• Work to be completed: Search the data for the string "dist" and extract every line where it appears.
/---
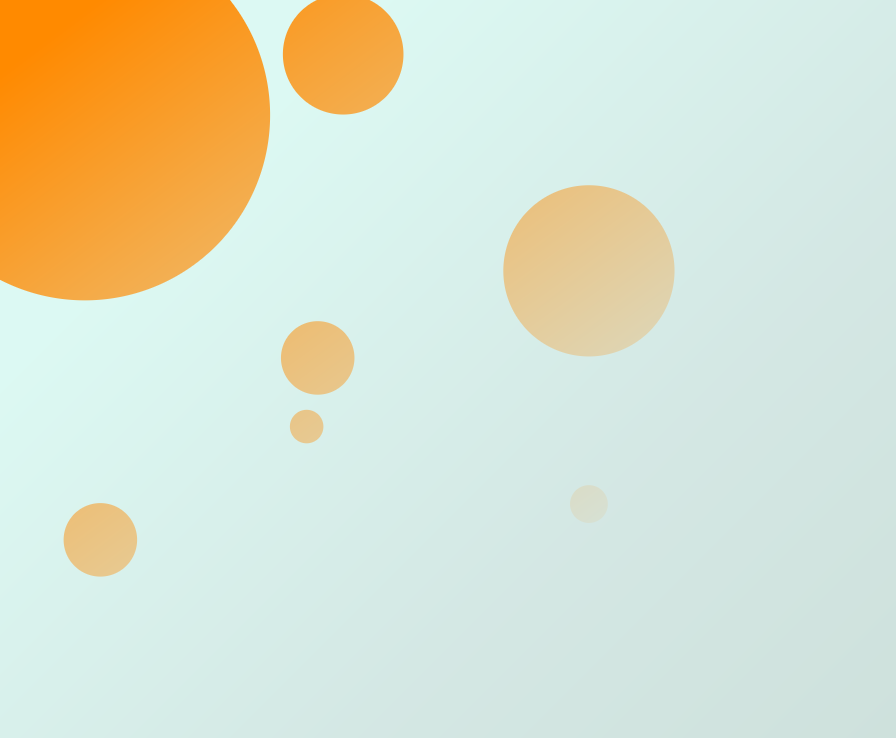
A WebGL 2 fragment shader for this background:

```glsl
#version 300 es
precision highp float;
// Orange discs fading diagonally over a pale mint gradient.
uniform vec2 u_resolution;
out vec4 fragColor;

// Centre and radius of each disc, in units of canvas height
const vec3 DISCS[7] = vec3[7](
  vec3(0.115, 0.844, 0.2510),
  vec3(0.465, 0.9265, 0.0817),
  vec3(0.798, 0.633, 0.1160),
  vec3(0.4305, 0.515, 0.0498),
  vec3(0.4155, 0.422, 0.0227),
  vec3(0.136, 0.2685, 0.0498),
  vec3(0.798, 0.317, 0.0256));

// Diagonal blend from bright mint through blue grey to dull green
vec3 mintGradient(vec2 p) {
  float t = p.x + 1.0 - p.y;
  vec3 color = mix(vec3(0.863, 0.977, 0.953), vec3(0.847, 0.941, 0.922),
                   clamp((t - 0.5) / 0.5, 0.0, 1.0));
  color = mix(color, vec3(0.831, 0.908, 0.894), clamp((t - 1.0) / 0.48, 0.0, 1.0));
  return mix(color, vec3(0.808, 0.882, 0.863), clamp((t - 1.48) / 0.73, 0.0, 1.0));
}

// Antialiased union of all discs
float discCoverage(vec2 p) {
  float dist = 1e3;
  for (int i = 0; i < 7; i++) {
    dist = min(dist, length(p - DISCS[i].xy) - DISCS[i].z);
  }
  return clamp(0.5 - dist * u_resolution.y, 0.0, 1.0);
}

void main() {
  vec2 p = gl_FragCoord.xy / u_resolution.y;

  // One shared fade makes discs more transparent toward the lower right
  float fade = dot(vec2(p.x, 1.0 - p.y), vec2(0.6, 0.8));
  float opacity = clamp((1.13 - fade) / 1.05, 0.0, 1.0);

  vec3 orange = vec3(1.0, 0.54, 0.0);
  vec3 color = mix(mintGradient(p), orange, opacity * discCoverage(p));
  fragColor = vec4(color, 1.0);
}
```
\---
• Solution:
  float dist = 1e3;
    dist = min(dist, length(p - DISCS[i].xy) - DISCS[i].z);
  return clamp(0.5 - dist * u_resolution.y, 0.0, 1.0);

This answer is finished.